----- Available data -----
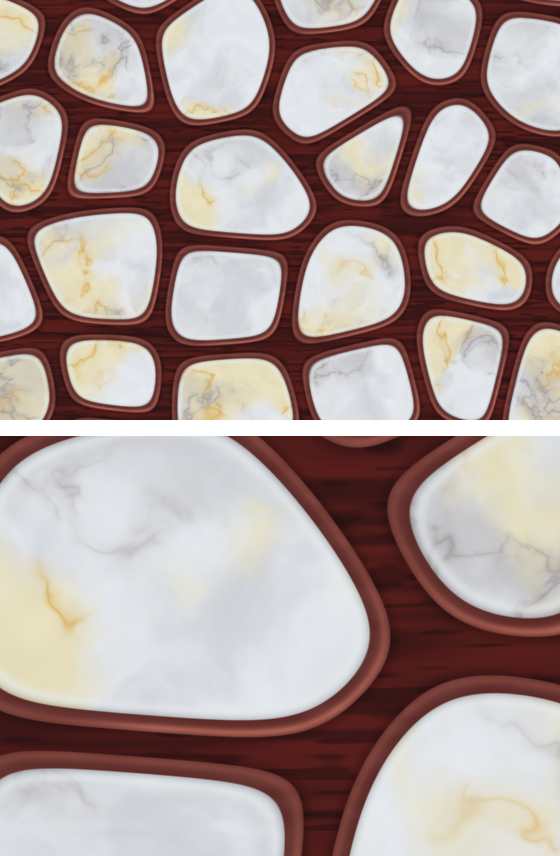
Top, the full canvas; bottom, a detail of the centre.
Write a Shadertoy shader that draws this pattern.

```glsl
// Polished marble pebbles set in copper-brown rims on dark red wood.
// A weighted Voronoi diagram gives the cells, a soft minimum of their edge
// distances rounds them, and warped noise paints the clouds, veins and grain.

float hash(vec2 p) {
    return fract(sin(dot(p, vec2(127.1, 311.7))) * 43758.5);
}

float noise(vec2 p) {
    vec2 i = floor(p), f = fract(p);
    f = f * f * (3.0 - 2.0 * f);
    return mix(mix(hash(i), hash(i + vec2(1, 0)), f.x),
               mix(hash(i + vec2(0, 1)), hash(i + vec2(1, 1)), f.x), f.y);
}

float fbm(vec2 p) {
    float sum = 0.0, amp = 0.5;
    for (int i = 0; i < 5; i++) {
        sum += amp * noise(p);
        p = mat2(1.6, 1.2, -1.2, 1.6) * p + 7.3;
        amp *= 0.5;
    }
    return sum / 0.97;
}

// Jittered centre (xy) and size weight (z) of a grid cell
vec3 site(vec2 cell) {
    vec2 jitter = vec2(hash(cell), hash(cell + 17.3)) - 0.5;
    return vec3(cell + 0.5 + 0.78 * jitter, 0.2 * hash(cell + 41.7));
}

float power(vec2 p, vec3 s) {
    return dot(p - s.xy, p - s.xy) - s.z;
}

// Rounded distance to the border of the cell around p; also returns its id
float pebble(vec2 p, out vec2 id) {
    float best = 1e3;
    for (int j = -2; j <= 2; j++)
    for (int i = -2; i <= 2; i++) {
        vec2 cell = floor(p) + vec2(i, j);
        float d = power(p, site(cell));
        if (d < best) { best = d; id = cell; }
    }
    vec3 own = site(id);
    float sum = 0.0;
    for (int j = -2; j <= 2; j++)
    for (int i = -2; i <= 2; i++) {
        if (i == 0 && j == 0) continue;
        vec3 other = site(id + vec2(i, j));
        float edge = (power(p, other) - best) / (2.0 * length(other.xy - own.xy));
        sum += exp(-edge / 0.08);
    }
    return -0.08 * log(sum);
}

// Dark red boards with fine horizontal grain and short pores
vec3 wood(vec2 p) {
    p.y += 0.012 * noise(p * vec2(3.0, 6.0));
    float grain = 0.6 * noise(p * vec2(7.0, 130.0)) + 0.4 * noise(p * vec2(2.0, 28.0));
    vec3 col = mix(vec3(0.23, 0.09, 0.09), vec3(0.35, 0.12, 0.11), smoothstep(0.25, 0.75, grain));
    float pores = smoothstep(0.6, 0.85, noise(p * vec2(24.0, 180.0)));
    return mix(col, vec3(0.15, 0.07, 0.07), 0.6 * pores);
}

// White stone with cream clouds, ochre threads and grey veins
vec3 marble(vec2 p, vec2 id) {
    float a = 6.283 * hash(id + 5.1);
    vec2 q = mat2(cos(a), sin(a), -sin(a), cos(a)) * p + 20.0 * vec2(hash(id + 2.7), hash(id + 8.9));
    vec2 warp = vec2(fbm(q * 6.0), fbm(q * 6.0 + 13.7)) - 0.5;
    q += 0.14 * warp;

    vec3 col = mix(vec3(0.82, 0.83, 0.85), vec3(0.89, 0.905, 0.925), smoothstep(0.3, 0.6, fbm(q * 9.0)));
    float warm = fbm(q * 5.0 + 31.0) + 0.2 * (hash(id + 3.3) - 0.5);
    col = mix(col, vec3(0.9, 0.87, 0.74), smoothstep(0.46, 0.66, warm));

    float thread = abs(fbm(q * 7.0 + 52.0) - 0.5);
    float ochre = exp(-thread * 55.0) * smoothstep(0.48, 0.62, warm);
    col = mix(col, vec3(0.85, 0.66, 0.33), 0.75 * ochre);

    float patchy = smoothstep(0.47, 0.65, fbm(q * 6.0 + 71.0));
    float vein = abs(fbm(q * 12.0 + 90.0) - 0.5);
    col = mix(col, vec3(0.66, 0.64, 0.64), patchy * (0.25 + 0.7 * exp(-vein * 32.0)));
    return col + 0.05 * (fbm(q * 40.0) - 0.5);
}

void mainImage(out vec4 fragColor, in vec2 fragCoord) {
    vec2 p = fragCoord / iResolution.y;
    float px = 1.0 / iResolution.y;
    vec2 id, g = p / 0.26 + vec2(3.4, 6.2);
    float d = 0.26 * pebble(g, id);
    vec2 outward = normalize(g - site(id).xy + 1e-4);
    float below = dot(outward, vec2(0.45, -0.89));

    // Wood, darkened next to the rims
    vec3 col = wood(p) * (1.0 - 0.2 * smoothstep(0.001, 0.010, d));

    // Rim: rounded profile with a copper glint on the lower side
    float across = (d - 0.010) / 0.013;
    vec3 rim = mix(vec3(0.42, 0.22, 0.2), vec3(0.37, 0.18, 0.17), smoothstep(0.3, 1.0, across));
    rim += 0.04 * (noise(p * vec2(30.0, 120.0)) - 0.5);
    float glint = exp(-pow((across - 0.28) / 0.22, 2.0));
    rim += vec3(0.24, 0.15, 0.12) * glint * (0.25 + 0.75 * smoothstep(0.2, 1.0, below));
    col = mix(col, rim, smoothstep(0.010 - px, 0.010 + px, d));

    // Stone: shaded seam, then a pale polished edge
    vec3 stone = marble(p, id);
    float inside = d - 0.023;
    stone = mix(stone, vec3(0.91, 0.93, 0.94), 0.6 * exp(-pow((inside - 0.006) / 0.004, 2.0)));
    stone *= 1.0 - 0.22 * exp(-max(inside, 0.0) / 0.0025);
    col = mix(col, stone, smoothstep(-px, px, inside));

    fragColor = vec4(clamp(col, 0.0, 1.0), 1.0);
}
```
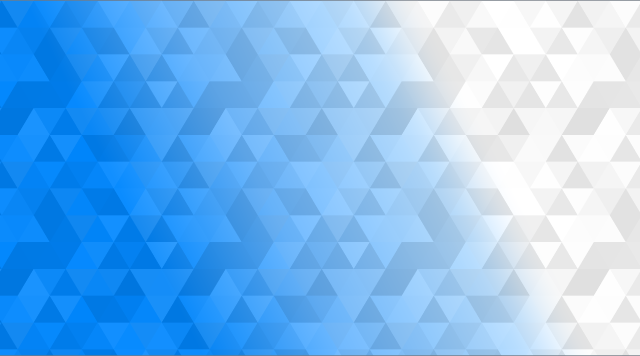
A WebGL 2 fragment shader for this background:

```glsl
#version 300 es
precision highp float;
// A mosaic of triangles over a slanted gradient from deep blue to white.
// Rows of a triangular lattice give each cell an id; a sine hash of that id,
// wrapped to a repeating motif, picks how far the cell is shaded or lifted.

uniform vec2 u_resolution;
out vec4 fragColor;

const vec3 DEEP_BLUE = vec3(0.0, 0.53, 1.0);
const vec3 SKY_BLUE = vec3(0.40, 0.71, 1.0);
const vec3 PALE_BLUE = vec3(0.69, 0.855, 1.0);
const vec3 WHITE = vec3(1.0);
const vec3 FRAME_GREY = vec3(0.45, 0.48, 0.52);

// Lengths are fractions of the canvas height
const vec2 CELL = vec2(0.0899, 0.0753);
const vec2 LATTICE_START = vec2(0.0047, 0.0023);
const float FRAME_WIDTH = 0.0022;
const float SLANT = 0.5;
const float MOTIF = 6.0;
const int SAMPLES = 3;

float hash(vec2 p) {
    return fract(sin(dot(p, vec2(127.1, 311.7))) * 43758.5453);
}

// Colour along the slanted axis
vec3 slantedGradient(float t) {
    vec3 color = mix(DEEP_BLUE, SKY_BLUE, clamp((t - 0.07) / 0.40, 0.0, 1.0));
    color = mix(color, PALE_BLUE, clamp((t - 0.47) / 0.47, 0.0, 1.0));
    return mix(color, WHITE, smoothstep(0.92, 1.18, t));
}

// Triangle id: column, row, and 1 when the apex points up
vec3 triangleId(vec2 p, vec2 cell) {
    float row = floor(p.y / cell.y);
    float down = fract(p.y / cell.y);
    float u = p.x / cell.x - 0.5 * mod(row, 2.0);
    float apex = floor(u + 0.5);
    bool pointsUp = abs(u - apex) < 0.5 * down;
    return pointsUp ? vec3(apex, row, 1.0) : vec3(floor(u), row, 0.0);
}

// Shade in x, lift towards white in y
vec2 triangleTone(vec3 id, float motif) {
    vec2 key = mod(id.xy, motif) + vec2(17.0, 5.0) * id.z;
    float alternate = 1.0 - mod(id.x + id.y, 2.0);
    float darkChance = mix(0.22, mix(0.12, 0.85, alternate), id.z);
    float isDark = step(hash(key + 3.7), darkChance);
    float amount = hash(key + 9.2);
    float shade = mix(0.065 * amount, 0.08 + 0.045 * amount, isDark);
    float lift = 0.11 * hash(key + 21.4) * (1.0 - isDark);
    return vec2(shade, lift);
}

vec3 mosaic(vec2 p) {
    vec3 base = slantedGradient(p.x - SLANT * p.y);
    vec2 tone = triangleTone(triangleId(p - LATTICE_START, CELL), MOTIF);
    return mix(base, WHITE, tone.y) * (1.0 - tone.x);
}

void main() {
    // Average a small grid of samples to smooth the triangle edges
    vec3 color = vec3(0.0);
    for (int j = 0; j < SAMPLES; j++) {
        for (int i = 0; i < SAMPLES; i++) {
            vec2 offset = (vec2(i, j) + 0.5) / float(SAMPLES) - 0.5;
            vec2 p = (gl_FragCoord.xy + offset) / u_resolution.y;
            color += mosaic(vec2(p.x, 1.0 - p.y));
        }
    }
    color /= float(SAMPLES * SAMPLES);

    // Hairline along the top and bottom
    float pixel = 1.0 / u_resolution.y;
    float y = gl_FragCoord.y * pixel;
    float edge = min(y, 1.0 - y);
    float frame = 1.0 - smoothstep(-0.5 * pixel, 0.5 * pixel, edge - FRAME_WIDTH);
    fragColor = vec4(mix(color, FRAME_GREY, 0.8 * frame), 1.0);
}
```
-----
**Instructions for the task:** Only lines containing the string "grain" are needed. Pull each of them out of the records above.

**Written answer:**
// distances rounds them, and warped noise paints the clouds, veins and grain.
// Dark red boards with fine horizontal grain and short pores
    float grain = 0.6 * noise(p * vec2(7.0, 130.0)) + 0.4 * noise(p * vec2(2.0, 28.0));
    vec3 col = mix(vec3(0.23, 0.09, 0.09), vec3(0.35, 0.12, 0.11), smoothstep(0.25, 0.75, grain));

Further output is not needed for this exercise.